While other players and coaches were involved (some with bigger names), Fonseca was really the centerpiece. He was used as the spokesperson of sorts with his name appearing on the Kellogg’s box panels. He also was listed as the writer of a promotional book that detailed the clinics. And he, of course, appeared in those clinics. Not only did he appear in them, in fact, but he was listed as the overall director.
Kellogg’s Baseball School Beginnings
In 1937, Kellogg’s received a copyright for the Kellogg’s Baseball School name, according to the Library of Congress’ catalog from the copyright office. Aside from the copyright number (23968-23971), the only other piece of information was that it was granted on June 19, 1937 and included the phrase, “Calling all boys, come to Kellogg’s Baseball School.” The company could have simply used that phrase in their advertising and called it a day. However, they chose to copyright it as it sort of became a calling card for the school.
The ‘school’ began the same year of the copyright – and shortly afterward. The copyright was received in June and advertisements ran for the school in the Chicago Tribune in July, advertising the participation of Fonseca and other instructors. It appears as if there wasn’t much time to waste in securing the copyright.
Advertisements ran in the Chicago Tribune newspaper because in 1937, the clinic was only in that city as part of a trial run. That city was likely chosen since it was where Fonseca last played and managed as a member of the White Sox. Chances are good that he lived there. The response was overwhelming. More than 40,000 children participated over a ten-week period as the clinic was at various playgrounds in the city. A playoff/championship game was held afterwards and a whopping 20,000 people came just to see that. Whatever strategy Kellogg’s took, it had paid off in a big way.
The plan, now, was for national expansion.
Kellogg’s Baseball School Expansion Plan
After the success in Chicago, Kellogg’s wanted to run these clinics around the country. The first step was to produce a promotional book explaining the school’s efforts in Chicago and explain the steps for national growth. In 1938, the clinics were to be held in Boston, Chicago, Detroit, and Philadelphia. I’m not sure how the books were developed but they aren’t too hard to find today online.
In it, the book (with Fonseca listed as the author) outlines two simple steps for growing the promotion.
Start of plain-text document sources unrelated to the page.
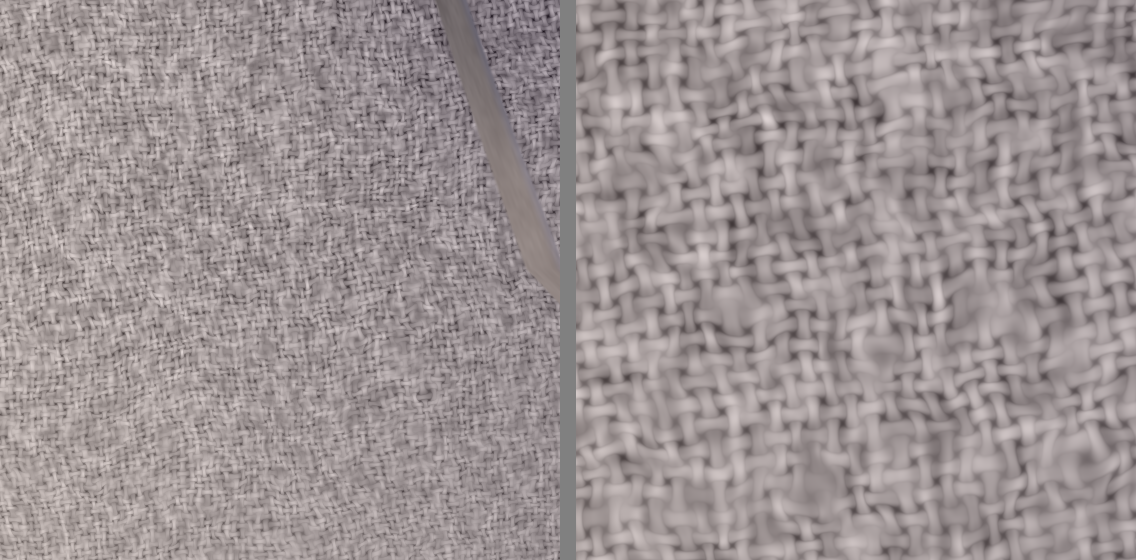
Left, the full canvas; right, a detail of the centre.
Give the GLSL for this texture, as a three.js fragment shader.

```glsl
// Soft grey plain-weave cloth lit from the lower left, crossed by a smooth strap.
// Plump warp and weft strands fill a gently bent grid, leaving dark pits of random
// depth where four strands meet; the strap is a tapered band with a faint grain.

#define THREADS 80.0
#define WEAVE_ANGLE -0.13
#define PIT_DEPTH 0.21
#define YARN_VARIATION 0.20
#define FIBRE_VARIATION 0.09
#define CLOTH_WARM vec3(0.695, 0.655, 0.642)
#define CLOTH_COOL vec3(0.575, 0.540, 0.555)
#define STRAP_DARK vec3(0.435, 0.405, 0.410)
#define STRAP_LIGHT vec3(0.565, 0.520, 0.508)
#define STRAP_SLOPE 0.357
#define STRAP_EDGE 0.004

const float PI = 3.14159265;
varying vec2 vUv;

float hash(vec2 p) {
  vec3 h = fract(vec3(p.xyx) * 0.1031);
  h += dot(h, h.yzx + 33.33);
  return fract((h.x + h.y) * h.z);
}

float noise(vec2 p) {
  vec2 cell = floor(p);
  vec2 f = fract(p);
  f = f * f * (3.0 - 2.0 * f);
  float low = mix(hash(cell), hash(cell + vec2(1.0, 0.0)), f.x);
  float high = mix(hash(cell + vec2(0.0, 1.0)), hash(cell + vec2(1.0, 1.0)), f.x);
  return mix(low, high, f.y);
}

vec2 noise2(vec2 p) {
  return vec2(noise(p), noise(p + 57.3)) - 0.5;
}

// Thread coordinates: one unit per thread, bent by slack in the cloth
vec2 threadSpace(vec2 uv) {
  float c = cos(WEAVE_ANGLE);
  float s = sin(WEAVE_ANGLE);
  vec2 q = mat2(c, s, -s, c) * uv * THREADS + 100.0;
  return q + 2.5 * noise2(uv * 5.0 + 9.0) + 0.75 * noise2(q * 0.45);
}

// Height of the upper strand: a rounded plateau, falling to 0 where four strands meet
float weaveHeight(vec2 q) {
  vec2 strand = 0.5 - 0.5 * cos(2.0 * PI * q);
  strand = 1.0 - (1.0 - strand) * (1.0 - strand);
  float over = 0.5 + 0.5 * sin(PI * q.x) * sin(PI * q.y);
  float warp = strand.x * (0.5 + 0.5 * over);
  float weft = strand.y * (1.0 - 0.5 * over);
  // Smooth union keeps the crossings soft
  float blend = smoothstep(-0.35, 0.35, warp - weft);
  return mix(weft, warp, blend);
}

vec3 clothColor(vec2 uv) {
  vec2 q = threadSpace(uv);
  float light = 0.7 * uv.x + 0.3 * uv.y + 0.08 * (noise(uv * 4.0) - 0.5);
  vec3 base = mix(CLOTH_WARM, CLOTH_COOL, smoothstep(-0.1, 1.1, light));
  base -= vec3(0.055, 0.055, 0.035) * smoothstep(0.55, 0.0, distance(uv, vec2(0.95, 1.0)));

  // Relief is crisper towards the top, fuzzier at the lower right
  float relief = mix(0.82, 1.12, smoothstep(0.0, 0.8, uv.y + 0.25 * (1.0 - uv.x)));
  float pitDepth = PIT_DEPTH * mix(0.2, 1.8, noise(q + 31.0));
  float grain = pitDepth * (weaveHeight(q) - 0.72);
  grain += YARN_VARIATION * (noise(q * vec2(1.25, 0.9) + 13.0) - 0.5);
  grain += FIBRE_VARIATION * (noise(q * vec2(2.2, 1.6) + 71.0) - 0.5);
  return base + relief * grain * vec3(1.0, 0.99, 0.98);
}

vec3 strapColor(vec2 uv, float across) {
  float down = 1.0 - uv.y;
  vec3 color = mix(STRAP_DARK, STRAP_LIGHT, smoothstep(0.0, 0.42, down));
  float fibres = noise(vec2(across * 7.0, down * 55.0));
  float blotches = noise(vec2(across * 1.5, down * 16.0) + 5.0);
  color += 0.03 * (fibres - 0.5) + 0.045 * (blotches - 0.5);
  // Cool sheen along the right rim
  return color + vec3(-0.02, -0.005, 0.04) * smoothstep(0.35, 1.0, across);
}

void main() {
  // Position across the strap: -1 at its left rim, 1 at its right rim
  float down = 1.0 - vUv.y;
  float centre = 0.803 + STRAP_SLOPE * down + 0.6 * max(down - 0.48, 0.0);
  centre += 0.006 * (noise(vec2(down * 7.0, 3.0)) - 0.5);
  float halfWidth = 0.028 + 0.014 * down;
  float offset = vUv.x - centre;
  float strapMask = 1.0 - smoothstep(-STRAP_EDGE, STRAP_EDGE, abs(offset) - halfWidth);

  // Contact shade beside the strap, strongest near the top
  float shade = exp(-max(abs(offset) - halfWidth, 0.0) / 0.018);
  vec3 color = clothColor(vUv) - mix(0.015, 0.08, smoothstep(0.75, 1.0, vUv.y)) * shade;
  color = mix(color, strapColor(vUv, offset / halfWidth), strapMask);
  gl_FragColor = vec4(clamp(color, 0.0, 1.0), 1.0);
}
```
Both parts revolved around those box panels (one is shown here along with the book).
First, Kellogg’s would use Fonseca’s name on a series of baseball tips to get kids prepared and interested in playing baseball in general. These were printed on the backs of their cereal boxes with a total of 12 in the series. The tips covered all sorts of things, such as how to pitch, hit, play the infield, play the outfield, catch, and play specific positions. A picture of a generic fielder was used to mimic the motions.
Second, the company would advertise ways that children could obtain the necessary equipment to play. The bottoms of the panels on the back included a special offer to obtain Spalding baseballs. In addition, the sides of the boxes also advertised other equipment that kids could receive in exchange for box tops. In their promotional book, Kellogg’s suggested that the school was an efficient way to not only equip the next generation of baseball players but also to get them top-level instruction.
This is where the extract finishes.